These pop bottle cloches are inside of a cold frame. This may not preven the dreaded
premature head but it's worth a try. In the meantime, I have started a new batch of broccoli that will not be put out until the magic number 7 (degrees Celcius) is held most of the time.


A random how to grow broccoli page

More buttoning details

Interesting historical pictures of season / climate extension

You Grow Girl was much more creative with her pop bottle cloches - I love the protective ring idea.
Janet's Garden - some good ideas are like rocks in the road, hard not to trip over (the comment was directed at myself). Another great use of the pop bottle cloche
Soda bottle cloche
Playing in the dirt - another convert

I wonder how many other frugal gardeners out there re-invented this weather moderator?


Genie said...

I love the "I spy" photo -- great stuff. I hope the broccoli makes it!h

Green thumb said...

Hi Ottawa Gardener,Loved your Cloche idea.Hope your Broccoli stays protected and develops nicely.
In stark contrast, I'm protecting my Broccoli from hot summer winds.

Kate said...

I just saw this same cloche idea used to protect lilacs and lilies from rampaging squirrels. This is a great way to keep your tender little sprouts warm and protected.

Still freezing and snowed under here... hope you are well!

Blackswamp_Girl said...

I had no idea that the brassicas would be affected by colder temperatures like that. (I love coming to your blog because I always seem to learn things!) Brassicas are in the category of: "I always MEAN to plant them, but somehow I don't remember that until it's way too late" for me.

Ottawa Gardener said...

Hey, we just got hit by that snow storm, btw, though thankfully it melted quickly... no more snow, please.

Blackswamp_girl: I have a variety of fall broccoli for the late of heart!

Blackswamp_Girl said...

Really? What variety? (Do share--I'm definitely a late bloomer!) :)

Ottawa Gardener said...
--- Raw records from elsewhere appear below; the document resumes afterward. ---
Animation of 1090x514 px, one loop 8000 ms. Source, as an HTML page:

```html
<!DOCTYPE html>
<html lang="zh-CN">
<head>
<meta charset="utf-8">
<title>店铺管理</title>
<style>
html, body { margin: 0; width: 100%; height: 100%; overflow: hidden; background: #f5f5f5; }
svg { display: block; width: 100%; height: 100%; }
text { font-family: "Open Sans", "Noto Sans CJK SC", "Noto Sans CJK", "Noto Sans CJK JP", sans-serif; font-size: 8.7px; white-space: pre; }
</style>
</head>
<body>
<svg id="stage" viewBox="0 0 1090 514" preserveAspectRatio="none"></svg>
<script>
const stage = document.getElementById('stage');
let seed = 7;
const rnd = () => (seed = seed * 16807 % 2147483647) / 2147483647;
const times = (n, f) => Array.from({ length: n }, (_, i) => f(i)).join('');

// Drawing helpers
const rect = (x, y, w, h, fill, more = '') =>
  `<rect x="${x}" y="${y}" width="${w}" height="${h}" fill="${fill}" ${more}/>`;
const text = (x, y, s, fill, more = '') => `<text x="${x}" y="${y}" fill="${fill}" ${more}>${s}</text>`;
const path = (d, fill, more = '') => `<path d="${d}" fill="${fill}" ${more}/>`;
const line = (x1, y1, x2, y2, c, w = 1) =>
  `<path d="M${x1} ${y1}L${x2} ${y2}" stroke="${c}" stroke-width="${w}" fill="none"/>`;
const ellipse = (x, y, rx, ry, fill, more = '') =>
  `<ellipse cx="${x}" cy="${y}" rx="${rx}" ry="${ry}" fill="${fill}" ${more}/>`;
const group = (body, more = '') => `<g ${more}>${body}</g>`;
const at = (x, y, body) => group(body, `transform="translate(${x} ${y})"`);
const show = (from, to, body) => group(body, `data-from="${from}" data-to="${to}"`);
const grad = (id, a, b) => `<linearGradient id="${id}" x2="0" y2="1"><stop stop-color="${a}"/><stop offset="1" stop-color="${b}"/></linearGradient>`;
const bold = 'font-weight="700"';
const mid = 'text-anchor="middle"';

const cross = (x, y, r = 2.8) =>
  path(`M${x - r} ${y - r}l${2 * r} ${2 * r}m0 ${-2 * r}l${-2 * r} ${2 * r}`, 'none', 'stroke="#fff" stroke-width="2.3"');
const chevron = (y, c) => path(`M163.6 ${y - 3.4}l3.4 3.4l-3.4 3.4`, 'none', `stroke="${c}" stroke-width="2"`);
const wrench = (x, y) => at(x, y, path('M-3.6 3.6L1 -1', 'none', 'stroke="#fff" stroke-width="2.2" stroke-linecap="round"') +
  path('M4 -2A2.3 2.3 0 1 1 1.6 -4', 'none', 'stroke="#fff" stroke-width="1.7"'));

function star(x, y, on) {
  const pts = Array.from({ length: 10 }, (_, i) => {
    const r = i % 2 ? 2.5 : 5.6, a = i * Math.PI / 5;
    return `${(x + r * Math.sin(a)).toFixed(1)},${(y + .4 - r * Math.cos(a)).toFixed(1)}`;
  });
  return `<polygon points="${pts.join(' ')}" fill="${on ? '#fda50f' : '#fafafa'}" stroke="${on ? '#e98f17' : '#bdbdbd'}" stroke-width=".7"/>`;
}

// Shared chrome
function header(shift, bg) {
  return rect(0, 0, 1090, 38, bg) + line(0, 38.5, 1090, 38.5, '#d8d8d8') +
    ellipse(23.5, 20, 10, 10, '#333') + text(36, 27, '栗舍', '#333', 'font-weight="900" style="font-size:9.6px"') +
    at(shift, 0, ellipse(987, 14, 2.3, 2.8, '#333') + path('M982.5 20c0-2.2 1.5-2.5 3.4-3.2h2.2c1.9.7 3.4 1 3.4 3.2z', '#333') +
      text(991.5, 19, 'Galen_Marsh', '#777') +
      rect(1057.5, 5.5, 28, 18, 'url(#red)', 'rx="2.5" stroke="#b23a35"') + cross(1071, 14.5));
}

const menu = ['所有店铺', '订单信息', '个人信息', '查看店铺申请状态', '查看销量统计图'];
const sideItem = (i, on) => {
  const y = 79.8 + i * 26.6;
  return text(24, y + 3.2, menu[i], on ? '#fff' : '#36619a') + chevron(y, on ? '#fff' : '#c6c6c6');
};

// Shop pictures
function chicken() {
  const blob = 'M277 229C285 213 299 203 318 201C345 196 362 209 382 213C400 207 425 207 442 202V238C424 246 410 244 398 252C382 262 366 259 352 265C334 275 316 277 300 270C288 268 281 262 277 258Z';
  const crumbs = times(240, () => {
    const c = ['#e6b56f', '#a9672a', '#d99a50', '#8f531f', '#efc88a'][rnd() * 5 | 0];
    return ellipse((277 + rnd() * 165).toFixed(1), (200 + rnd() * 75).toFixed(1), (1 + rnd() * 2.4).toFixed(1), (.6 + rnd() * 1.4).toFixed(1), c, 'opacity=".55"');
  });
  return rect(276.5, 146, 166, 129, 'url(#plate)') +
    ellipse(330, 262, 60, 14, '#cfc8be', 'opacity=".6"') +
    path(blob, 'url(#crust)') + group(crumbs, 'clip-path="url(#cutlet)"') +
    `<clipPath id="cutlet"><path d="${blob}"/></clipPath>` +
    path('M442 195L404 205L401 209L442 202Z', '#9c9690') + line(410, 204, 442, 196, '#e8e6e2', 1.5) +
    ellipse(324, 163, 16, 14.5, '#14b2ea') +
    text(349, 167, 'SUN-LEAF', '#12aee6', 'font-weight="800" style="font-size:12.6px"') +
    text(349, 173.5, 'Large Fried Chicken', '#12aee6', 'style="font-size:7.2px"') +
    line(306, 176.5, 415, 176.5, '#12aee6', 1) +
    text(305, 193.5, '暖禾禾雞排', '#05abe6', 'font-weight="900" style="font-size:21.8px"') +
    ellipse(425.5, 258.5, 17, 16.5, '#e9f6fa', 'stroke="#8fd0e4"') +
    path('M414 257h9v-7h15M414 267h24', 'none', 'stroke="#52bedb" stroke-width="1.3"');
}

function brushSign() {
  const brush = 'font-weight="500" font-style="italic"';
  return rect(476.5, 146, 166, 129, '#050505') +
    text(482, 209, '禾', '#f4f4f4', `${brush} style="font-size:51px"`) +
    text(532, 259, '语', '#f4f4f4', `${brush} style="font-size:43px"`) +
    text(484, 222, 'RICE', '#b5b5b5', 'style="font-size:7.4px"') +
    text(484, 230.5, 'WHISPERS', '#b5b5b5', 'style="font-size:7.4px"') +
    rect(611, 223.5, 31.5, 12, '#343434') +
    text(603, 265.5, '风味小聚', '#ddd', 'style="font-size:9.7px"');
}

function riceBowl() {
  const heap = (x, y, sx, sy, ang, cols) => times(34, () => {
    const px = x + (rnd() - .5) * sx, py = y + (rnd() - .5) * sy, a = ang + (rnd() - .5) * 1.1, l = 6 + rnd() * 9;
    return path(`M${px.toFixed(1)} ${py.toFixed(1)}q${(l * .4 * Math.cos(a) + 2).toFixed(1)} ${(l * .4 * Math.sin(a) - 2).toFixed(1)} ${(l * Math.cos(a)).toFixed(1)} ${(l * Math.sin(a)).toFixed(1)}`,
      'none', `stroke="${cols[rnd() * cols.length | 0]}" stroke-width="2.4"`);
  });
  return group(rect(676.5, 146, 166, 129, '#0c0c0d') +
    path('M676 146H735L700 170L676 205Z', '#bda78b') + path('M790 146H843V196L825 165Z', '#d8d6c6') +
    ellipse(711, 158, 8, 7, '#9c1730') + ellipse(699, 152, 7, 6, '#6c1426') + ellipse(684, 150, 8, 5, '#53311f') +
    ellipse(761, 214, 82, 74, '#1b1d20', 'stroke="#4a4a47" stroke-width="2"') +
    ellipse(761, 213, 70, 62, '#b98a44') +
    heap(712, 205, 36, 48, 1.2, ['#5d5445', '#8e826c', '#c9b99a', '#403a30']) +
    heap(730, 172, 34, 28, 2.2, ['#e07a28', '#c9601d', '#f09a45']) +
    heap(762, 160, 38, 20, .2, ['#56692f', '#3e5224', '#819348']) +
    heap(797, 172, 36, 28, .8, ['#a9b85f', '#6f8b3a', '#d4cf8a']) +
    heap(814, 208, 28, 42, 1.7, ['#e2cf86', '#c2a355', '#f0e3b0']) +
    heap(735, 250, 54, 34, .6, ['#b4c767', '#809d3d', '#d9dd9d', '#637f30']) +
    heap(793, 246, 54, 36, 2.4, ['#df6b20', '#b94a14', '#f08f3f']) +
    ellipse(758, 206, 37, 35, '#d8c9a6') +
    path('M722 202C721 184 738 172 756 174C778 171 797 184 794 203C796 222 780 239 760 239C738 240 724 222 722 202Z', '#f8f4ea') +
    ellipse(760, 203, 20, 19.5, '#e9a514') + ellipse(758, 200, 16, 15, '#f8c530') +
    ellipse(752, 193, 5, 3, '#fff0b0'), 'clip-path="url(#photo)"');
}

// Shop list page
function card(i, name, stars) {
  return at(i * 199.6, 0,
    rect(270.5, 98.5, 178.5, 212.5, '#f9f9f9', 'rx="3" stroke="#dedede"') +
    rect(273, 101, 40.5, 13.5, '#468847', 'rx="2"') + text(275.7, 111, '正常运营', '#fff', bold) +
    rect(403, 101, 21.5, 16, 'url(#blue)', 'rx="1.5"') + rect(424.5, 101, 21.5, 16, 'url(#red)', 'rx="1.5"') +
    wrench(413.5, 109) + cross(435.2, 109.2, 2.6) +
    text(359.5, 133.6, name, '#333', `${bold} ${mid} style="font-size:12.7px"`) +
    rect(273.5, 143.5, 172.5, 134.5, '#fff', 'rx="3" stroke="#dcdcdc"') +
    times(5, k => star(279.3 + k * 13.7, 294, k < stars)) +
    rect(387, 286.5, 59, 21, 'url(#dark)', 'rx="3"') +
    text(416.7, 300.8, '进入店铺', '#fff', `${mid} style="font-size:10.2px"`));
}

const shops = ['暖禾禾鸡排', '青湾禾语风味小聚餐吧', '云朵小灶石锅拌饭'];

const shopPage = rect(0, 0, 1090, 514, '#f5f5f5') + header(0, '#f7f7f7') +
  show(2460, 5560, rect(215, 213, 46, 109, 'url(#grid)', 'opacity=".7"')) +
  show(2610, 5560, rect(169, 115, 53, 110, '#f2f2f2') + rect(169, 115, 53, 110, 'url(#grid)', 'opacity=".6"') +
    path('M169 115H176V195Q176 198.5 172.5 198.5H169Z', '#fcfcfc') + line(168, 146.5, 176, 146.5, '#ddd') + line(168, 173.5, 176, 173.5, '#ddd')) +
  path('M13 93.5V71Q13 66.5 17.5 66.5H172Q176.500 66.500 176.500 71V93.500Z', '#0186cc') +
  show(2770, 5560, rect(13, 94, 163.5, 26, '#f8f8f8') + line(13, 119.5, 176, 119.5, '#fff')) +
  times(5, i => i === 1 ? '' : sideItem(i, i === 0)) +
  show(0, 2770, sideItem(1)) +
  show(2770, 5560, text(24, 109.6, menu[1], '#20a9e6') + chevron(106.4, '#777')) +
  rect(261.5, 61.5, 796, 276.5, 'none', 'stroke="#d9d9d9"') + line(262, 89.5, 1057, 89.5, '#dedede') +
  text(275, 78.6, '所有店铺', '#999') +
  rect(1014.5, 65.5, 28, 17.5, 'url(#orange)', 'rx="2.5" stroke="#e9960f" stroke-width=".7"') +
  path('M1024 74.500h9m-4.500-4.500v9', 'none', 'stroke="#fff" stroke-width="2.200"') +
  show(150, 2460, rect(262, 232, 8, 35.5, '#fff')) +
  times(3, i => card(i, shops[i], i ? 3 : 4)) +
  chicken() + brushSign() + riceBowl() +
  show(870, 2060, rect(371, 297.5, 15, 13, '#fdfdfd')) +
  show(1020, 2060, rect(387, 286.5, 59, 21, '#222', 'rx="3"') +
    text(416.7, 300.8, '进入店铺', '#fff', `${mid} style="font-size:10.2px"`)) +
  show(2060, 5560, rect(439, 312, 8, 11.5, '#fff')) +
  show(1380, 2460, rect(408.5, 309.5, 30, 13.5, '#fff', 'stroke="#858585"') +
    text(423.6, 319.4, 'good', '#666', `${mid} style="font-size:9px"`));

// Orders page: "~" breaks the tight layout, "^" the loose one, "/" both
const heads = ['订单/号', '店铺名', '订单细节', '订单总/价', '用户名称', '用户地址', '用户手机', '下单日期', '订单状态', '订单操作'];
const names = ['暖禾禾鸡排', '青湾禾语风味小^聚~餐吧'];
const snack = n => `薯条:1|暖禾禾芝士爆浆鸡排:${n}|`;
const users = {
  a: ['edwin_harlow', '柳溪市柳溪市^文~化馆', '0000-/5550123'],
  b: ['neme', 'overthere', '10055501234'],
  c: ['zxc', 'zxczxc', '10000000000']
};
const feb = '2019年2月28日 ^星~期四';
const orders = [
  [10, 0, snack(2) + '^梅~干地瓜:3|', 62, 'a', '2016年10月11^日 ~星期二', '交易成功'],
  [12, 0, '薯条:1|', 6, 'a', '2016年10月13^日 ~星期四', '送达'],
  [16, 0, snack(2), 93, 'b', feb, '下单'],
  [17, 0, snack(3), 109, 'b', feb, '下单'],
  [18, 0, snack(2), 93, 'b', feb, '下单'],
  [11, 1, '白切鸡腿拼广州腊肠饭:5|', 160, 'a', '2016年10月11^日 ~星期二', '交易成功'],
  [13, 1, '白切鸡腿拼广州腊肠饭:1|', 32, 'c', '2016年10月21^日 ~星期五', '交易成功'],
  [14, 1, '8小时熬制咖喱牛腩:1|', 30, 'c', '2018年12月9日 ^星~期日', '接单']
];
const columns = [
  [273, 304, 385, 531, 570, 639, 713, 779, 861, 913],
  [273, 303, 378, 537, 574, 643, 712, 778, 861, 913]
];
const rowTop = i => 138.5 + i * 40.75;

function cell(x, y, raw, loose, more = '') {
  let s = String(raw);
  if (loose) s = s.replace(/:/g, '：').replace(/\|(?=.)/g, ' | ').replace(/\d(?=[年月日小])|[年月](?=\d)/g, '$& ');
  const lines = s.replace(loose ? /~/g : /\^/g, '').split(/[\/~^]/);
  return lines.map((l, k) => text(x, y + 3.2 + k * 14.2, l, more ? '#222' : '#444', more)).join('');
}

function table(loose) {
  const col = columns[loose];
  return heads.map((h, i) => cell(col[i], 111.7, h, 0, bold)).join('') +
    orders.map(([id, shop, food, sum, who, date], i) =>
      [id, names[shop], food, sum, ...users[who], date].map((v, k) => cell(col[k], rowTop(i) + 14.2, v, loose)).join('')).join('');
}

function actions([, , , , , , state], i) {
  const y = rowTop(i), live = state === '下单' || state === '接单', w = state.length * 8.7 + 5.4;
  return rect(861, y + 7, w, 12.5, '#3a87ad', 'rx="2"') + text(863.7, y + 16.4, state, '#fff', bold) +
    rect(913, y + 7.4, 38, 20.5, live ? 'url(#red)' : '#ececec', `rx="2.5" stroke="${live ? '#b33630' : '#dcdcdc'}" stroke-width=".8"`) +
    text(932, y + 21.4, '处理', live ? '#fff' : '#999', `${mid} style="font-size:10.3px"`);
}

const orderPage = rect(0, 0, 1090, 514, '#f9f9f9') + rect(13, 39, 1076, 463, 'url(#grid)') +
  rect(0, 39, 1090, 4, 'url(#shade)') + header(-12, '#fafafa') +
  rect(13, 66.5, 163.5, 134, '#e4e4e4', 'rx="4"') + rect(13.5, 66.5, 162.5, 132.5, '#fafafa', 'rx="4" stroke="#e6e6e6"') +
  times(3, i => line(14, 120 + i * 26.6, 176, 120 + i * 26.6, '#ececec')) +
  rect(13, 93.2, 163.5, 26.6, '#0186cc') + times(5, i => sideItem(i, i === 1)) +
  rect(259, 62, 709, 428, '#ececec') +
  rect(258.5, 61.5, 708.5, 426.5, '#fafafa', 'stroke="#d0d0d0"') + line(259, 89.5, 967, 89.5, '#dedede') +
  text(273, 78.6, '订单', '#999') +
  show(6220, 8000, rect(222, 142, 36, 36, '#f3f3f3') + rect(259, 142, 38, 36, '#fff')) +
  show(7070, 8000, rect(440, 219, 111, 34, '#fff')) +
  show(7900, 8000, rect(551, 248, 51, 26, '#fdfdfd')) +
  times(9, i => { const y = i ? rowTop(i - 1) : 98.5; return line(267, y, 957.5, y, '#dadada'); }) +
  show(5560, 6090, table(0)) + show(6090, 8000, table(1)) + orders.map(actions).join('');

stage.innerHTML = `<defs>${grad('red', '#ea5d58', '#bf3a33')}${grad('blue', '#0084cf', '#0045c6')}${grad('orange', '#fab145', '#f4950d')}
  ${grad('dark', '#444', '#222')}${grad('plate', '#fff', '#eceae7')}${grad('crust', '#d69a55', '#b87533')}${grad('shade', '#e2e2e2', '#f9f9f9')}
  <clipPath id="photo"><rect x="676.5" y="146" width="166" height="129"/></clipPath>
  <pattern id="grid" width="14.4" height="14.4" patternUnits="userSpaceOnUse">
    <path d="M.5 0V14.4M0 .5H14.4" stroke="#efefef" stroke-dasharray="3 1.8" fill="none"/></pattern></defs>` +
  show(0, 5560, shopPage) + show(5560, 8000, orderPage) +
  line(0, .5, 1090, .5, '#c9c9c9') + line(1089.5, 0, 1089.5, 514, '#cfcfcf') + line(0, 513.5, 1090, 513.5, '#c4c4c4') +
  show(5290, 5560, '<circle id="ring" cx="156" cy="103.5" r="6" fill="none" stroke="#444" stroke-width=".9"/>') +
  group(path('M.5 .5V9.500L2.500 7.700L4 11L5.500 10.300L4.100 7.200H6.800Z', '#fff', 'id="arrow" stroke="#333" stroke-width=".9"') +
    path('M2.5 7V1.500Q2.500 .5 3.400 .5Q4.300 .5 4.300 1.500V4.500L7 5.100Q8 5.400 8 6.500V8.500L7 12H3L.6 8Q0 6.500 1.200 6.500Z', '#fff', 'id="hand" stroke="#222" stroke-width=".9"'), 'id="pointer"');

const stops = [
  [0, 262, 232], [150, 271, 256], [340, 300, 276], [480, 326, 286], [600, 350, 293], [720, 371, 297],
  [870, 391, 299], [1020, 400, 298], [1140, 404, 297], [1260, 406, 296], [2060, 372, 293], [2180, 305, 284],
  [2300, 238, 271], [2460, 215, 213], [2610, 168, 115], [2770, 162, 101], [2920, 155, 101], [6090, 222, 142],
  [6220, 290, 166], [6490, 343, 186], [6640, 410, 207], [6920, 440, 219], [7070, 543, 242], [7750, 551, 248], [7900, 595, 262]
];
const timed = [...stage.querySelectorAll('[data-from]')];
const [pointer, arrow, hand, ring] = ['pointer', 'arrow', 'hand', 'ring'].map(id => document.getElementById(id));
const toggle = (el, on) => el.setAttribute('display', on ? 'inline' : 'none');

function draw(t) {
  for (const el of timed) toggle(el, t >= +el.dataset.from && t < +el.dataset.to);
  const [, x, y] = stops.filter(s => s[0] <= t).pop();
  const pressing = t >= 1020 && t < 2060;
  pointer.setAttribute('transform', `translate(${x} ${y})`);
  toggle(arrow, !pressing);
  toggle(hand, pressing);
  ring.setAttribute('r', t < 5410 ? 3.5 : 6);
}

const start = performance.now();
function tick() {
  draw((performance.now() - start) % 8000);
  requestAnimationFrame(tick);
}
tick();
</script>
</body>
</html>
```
Most broccoli will say on it that it can be planted for either spring or fall harvest (though some will specify one over the other). In fact, depending on your climate, broccoli will be more likely to form a nice head if it is allowed to mature during the cool weather in fall than in the increasing heat of spring. You can plant broccoli mid to late summer (depending on your climate).

If you have a very mild winter then you could even try overwintering the stuff. Purple sprouting broccoli is often used for this.

However, overwintered kale also produces edible flowering heads which are quite tasty so you might just want to do that, as kale can be overwintered just about anywhere with varying amounts of protection.

(you could try some of the quick maturing brassicas too such as tatsoi or broccoli rabe for spring, fall even winter harvest under a coldframe).

All this talk about broccoli is making me hungry...